## Task to complete
Would you please copy each line of the data in which the string "magenta" occurs?

[Dataset entries Boundary: Start]

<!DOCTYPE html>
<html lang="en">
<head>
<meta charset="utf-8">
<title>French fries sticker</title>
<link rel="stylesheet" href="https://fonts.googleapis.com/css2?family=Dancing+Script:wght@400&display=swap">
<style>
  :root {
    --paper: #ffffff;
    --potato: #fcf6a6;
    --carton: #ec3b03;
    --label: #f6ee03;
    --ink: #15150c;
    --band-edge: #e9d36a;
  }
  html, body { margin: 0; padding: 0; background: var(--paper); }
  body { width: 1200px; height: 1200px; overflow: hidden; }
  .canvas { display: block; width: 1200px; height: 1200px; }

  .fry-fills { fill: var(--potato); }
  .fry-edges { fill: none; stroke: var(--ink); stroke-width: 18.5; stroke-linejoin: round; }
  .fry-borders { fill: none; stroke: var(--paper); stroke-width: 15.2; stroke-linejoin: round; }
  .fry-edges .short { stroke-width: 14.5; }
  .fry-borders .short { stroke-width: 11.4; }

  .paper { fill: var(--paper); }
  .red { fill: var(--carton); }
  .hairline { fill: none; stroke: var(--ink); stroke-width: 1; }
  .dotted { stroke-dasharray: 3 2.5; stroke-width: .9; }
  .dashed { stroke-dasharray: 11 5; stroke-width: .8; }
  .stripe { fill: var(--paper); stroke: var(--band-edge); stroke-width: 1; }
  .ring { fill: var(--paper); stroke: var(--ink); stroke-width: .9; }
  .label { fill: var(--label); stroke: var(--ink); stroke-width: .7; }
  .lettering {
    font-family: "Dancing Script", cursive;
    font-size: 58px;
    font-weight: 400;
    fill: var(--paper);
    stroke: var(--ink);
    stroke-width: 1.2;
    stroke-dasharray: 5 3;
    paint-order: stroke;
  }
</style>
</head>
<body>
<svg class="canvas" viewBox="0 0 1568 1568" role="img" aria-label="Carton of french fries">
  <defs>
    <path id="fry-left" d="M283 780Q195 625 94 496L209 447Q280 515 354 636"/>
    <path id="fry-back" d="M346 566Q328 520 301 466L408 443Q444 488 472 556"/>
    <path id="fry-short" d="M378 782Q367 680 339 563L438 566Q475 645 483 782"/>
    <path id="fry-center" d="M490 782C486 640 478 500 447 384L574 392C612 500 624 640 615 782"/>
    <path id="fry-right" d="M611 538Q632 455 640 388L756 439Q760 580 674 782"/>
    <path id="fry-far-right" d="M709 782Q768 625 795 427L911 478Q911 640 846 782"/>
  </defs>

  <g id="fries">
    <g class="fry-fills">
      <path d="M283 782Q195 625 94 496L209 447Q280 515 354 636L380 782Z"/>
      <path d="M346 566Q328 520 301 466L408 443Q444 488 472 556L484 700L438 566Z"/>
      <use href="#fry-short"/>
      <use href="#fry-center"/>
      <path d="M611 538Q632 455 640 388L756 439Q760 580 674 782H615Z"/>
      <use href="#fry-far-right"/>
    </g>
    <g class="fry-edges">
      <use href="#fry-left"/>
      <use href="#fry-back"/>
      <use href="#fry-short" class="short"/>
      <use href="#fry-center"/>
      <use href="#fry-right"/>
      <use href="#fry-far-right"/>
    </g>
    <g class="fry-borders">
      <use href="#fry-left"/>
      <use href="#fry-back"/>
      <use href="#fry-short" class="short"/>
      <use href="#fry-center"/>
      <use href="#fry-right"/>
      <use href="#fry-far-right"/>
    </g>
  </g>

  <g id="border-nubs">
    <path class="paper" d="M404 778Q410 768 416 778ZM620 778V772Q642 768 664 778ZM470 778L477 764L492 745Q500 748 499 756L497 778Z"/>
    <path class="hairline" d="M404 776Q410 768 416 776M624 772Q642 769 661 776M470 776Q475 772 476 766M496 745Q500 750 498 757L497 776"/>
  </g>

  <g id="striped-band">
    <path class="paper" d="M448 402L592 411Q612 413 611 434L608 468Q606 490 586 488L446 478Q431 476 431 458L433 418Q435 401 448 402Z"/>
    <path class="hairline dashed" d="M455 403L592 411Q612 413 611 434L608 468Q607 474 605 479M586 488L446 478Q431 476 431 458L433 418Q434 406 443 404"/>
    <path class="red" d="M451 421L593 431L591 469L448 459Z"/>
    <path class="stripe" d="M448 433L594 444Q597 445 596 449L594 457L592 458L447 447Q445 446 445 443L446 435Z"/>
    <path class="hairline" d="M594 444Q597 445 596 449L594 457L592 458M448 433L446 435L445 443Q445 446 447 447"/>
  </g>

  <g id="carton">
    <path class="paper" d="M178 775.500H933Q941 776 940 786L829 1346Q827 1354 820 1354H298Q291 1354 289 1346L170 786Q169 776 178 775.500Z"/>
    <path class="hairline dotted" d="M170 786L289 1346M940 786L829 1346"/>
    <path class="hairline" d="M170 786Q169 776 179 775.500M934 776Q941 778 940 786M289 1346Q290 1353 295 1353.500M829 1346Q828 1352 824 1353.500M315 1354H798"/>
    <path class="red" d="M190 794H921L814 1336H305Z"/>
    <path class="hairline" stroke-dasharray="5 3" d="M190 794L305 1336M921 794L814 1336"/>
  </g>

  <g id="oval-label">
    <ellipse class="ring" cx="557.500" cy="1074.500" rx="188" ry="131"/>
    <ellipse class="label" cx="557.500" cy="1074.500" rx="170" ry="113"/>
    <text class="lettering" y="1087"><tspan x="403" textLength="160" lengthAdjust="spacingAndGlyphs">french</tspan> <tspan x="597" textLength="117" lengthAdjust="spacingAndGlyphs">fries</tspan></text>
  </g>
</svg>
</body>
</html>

[Dataset entries Boundary: End]
[Dataset entries Boundary: Start]

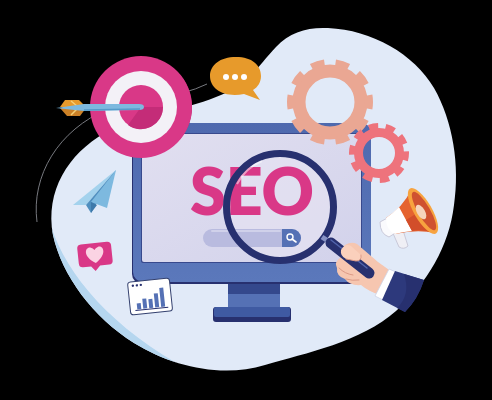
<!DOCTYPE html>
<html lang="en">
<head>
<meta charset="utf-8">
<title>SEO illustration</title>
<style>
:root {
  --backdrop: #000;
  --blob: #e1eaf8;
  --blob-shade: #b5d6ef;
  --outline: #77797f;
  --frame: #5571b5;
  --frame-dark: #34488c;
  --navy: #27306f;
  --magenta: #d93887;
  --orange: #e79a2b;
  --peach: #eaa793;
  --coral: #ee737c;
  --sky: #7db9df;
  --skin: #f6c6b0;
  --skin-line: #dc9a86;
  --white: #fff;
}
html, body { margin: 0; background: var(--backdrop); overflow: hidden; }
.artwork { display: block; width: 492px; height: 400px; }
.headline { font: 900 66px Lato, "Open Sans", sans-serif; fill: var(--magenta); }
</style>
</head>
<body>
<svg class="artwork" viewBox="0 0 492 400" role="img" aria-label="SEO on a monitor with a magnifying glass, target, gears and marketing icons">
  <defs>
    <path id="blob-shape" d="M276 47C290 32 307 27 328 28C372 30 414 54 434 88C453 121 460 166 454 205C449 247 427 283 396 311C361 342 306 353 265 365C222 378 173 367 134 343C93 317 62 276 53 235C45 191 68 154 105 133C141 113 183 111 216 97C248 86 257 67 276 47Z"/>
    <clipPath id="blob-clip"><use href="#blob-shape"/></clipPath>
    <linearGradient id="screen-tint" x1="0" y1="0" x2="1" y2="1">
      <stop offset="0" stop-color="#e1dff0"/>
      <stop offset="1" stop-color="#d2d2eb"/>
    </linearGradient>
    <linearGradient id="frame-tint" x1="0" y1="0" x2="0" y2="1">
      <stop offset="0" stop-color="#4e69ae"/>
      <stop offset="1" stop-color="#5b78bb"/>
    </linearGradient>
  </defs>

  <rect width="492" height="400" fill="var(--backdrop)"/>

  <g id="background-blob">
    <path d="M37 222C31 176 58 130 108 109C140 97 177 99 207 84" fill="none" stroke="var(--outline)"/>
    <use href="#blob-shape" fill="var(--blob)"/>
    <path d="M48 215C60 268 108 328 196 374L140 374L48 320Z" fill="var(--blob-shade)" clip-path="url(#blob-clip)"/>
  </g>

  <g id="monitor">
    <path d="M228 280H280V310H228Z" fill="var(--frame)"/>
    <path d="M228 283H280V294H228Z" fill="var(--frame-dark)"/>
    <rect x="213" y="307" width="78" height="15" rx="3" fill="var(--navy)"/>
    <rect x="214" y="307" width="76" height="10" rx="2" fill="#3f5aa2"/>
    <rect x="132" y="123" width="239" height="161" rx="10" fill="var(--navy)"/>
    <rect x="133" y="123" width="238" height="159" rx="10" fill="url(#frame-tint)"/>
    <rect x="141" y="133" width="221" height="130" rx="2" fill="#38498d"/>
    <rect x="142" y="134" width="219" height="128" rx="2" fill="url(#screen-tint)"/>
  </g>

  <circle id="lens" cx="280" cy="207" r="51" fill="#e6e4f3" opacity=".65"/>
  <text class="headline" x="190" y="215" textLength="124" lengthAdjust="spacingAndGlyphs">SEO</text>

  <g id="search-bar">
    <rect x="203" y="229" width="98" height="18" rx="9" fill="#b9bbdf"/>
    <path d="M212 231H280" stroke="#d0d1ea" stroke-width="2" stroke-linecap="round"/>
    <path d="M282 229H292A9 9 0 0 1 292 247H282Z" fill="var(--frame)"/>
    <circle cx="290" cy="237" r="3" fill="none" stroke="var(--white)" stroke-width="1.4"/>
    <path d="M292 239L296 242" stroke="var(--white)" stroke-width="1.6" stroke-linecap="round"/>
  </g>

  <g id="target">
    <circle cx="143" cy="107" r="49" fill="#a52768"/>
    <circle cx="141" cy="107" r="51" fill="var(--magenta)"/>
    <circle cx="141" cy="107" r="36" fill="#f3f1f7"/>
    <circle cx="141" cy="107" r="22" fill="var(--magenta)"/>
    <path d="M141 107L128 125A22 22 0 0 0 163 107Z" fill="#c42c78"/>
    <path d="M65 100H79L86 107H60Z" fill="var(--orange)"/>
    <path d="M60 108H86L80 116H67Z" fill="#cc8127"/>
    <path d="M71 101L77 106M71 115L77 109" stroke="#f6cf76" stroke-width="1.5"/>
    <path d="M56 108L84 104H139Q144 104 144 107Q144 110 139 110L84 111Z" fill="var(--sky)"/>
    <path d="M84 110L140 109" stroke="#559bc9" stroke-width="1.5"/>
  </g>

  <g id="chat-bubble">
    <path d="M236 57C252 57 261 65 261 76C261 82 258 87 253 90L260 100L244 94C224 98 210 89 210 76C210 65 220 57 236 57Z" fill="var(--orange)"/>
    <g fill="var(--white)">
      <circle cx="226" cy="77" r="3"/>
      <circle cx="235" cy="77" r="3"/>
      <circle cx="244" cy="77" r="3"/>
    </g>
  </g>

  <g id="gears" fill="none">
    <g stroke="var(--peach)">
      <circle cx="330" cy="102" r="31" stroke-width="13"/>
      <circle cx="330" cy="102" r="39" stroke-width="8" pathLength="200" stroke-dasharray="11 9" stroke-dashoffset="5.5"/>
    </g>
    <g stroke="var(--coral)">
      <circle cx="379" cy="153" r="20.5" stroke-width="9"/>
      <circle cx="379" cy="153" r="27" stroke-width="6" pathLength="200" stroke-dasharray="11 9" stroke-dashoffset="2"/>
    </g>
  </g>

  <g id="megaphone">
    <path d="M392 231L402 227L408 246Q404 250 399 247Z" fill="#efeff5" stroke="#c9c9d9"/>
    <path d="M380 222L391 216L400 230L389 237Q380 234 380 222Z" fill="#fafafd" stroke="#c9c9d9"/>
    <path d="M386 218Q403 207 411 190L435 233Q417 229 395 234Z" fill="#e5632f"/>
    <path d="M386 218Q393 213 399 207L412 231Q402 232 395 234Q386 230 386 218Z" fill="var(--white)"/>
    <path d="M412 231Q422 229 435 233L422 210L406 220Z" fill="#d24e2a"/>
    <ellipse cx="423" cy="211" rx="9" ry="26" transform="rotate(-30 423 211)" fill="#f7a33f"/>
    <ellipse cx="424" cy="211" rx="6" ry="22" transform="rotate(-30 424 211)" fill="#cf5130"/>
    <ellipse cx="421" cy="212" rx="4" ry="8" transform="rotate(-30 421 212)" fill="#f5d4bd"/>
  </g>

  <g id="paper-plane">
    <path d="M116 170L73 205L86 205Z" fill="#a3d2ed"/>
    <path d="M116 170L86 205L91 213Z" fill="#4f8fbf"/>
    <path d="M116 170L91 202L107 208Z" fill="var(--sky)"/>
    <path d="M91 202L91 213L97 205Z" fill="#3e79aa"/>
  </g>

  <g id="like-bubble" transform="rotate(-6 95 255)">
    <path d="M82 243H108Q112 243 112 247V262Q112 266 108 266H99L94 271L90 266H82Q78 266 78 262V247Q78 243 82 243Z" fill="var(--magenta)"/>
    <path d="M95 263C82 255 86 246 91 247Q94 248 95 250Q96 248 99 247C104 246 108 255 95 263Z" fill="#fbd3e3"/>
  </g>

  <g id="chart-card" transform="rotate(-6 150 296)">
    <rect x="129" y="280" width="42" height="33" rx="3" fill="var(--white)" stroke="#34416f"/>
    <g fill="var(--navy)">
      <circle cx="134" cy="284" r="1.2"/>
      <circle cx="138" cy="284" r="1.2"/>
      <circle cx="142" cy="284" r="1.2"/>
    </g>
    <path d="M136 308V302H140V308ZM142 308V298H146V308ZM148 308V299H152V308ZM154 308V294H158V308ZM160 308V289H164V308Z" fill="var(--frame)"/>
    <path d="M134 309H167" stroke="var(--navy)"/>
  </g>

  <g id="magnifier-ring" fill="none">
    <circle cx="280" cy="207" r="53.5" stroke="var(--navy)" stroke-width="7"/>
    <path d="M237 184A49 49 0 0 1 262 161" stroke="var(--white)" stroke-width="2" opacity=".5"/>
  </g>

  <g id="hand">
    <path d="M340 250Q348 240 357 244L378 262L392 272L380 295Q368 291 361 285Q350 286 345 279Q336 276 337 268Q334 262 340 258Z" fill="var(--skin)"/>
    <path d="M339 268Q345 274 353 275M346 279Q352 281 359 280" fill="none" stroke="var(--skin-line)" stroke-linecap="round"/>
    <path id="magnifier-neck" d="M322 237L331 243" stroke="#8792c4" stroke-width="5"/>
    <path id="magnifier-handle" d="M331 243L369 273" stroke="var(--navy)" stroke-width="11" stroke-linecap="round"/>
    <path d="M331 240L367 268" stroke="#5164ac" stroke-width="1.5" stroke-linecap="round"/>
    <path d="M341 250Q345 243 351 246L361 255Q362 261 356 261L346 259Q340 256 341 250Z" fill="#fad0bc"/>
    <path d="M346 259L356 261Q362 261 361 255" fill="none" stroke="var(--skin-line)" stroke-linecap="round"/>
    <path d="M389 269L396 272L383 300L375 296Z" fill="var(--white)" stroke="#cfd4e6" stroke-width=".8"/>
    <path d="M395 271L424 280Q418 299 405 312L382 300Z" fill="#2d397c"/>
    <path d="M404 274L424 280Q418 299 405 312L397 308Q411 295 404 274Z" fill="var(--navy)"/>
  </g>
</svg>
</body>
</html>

[Dataset entries Boundary: End]
[Dataset entries Boundary: Start]

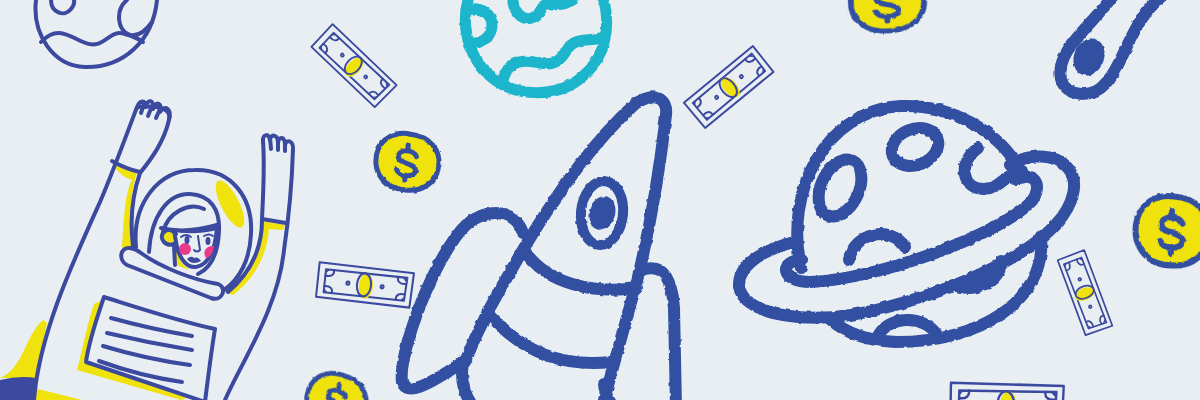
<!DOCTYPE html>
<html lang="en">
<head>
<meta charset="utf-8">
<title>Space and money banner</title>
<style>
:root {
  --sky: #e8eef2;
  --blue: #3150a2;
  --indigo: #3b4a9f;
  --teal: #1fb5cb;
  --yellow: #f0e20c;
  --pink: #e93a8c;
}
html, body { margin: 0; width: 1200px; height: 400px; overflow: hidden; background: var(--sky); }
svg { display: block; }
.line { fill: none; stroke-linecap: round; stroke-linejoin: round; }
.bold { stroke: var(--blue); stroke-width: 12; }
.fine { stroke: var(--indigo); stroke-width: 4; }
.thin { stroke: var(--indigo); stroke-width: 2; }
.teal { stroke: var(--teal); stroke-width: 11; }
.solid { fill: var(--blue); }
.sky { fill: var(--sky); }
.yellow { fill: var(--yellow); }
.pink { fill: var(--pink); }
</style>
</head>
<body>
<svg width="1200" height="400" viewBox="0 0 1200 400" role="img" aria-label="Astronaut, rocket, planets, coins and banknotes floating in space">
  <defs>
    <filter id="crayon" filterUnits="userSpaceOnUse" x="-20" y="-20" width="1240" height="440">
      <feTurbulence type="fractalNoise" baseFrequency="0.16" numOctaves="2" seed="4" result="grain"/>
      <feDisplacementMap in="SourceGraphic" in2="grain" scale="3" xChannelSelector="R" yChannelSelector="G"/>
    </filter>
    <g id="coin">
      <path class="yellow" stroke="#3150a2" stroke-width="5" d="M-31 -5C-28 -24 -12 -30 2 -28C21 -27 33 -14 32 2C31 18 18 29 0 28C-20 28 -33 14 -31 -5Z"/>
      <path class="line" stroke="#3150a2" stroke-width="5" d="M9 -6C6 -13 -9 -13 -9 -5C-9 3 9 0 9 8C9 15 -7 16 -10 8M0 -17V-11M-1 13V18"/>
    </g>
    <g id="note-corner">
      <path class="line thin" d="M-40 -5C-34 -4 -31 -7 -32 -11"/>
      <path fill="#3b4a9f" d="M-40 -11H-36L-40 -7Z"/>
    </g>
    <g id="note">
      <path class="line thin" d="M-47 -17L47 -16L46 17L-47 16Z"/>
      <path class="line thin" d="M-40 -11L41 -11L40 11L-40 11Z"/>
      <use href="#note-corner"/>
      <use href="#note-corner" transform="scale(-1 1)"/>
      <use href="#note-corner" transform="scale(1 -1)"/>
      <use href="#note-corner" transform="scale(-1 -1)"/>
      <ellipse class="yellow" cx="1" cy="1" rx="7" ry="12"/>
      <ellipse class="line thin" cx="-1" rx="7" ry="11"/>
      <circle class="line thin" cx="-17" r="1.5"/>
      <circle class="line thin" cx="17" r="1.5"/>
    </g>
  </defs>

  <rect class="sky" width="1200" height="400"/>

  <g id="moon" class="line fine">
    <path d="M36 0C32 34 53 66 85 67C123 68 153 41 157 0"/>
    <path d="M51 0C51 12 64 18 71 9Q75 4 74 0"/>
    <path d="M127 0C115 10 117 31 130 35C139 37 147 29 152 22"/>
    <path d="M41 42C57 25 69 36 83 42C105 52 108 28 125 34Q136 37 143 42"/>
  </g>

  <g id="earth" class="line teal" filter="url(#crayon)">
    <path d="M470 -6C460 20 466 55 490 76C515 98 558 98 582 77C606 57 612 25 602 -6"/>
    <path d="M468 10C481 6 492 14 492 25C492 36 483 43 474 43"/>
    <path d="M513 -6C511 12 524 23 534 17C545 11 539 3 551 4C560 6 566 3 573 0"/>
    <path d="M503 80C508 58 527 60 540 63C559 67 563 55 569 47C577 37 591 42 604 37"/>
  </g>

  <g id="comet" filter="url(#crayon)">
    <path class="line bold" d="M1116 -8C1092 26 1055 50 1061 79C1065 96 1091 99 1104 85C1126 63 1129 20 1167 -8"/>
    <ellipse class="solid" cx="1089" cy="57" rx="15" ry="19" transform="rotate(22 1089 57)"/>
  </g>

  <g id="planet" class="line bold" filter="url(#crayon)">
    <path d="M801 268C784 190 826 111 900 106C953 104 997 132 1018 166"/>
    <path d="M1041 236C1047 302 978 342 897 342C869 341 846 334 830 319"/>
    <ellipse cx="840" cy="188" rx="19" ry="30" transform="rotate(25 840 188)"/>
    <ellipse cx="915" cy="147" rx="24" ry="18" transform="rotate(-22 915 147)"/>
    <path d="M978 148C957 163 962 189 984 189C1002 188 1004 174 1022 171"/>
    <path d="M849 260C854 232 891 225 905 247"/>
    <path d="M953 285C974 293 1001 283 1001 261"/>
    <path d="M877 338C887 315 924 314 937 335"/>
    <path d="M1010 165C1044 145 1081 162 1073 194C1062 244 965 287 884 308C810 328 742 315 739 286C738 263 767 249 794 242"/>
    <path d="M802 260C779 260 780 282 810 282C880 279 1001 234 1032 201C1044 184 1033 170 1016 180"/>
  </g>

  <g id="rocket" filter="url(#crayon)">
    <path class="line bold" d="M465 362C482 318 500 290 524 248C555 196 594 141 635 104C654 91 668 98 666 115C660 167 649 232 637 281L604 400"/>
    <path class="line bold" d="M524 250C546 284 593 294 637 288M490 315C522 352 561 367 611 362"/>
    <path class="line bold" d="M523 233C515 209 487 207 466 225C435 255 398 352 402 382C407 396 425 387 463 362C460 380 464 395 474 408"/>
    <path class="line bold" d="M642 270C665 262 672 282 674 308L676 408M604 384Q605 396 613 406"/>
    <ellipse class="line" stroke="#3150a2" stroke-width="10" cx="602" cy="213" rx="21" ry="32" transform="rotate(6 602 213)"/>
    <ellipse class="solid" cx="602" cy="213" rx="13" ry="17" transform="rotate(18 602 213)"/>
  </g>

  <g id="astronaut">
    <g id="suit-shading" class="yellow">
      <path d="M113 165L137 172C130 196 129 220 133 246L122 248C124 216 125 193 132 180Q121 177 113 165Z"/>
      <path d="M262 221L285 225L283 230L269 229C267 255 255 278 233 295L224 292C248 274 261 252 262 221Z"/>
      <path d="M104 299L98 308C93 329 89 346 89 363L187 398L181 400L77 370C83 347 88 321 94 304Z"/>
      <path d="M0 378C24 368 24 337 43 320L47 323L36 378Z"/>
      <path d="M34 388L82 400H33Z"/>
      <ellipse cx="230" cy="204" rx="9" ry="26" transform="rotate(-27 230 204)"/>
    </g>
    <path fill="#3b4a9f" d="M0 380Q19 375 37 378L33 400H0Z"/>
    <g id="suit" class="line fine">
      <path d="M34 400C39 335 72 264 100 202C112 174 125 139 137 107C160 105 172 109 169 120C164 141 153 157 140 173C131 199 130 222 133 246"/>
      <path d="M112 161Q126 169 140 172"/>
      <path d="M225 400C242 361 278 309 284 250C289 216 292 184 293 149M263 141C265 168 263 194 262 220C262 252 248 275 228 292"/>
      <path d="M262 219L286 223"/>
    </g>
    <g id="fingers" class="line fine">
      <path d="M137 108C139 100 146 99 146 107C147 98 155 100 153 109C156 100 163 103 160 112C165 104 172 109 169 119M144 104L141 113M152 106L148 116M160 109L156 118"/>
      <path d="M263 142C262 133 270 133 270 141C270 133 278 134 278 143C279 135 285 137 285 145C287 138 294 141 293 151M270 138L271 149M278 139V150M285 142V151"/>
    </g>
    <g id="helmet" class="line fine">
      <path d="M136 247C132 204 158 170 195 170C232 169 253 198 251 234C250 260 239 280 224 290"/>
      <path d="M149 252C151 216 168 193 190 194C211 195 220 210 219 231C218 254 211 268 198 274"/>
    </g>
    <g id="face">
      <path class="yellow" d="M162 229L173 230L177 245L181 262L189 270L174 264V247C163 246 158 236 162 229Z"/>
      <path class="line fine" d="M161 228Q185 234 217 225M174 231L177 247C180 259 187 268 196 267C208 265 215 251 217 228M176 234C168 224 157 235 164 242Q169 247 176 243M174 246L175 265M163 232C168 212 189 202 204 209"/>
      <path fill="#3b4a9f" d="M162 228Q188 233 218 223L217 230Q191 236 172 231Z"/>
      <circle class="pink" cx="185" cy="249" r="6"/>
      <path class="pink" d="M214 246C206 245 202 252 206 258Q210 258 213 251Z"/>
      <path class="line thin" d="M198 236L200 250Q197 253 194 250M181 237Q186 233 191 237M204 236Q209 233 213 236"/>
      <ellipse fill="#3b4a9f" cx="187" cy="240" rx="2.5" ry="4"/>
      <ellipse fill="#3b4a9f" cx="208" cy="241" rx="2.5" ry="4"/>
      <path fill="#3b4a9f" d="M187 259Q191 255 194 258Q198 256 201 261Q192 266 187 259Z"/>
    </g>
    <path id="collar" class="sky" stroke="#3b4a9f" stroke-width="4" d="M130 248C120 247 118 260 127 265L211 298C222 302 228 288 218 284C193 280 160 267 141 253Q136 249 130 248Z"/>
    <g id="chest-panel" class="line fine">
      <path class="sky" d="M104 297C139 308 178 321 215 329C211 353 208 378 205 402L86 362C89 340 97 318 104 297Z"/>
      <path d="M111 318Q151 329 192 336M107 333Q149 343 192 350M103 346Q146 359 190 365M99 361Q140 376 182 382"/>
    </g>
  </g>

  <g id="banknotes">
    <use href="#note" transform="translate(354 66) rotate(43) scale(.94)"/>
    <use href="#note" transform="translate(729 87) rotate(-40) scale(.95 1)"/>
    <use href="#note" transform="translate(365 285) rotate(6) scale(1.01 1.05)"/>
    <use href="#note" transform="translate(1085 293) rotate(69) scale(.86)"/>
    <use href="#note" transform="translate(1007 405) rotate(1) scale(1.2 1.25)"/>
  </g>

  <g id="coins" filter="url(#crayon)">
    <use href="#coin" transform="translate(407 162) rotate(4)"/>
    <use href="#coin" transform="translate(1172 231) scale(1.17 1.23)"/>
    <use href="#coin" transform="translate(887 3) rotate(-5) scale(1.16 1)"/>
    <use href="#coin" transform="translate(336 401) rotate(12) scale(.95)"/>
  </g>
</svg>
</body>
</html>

[Dataset entries Boundary: End]

## Written response
  --magenta: #d93887;
.headline { font: 900 66px Lato, "Open Sans", sans-serif; fill: var(--magenta); }
    <circle cx="141" cy="107" r="51" fill="var(--magenta)"/>
    <circle cx="141" cy="107" r="22" fill="var(--magenta)"/>
    <path d="M82 243H108Q112 243 112 247V262Q112 266 108 266H99L94 271L90 266H82Q78 266 78 262V247Q78 243 82 243Z" fill="var(--magenta)"/>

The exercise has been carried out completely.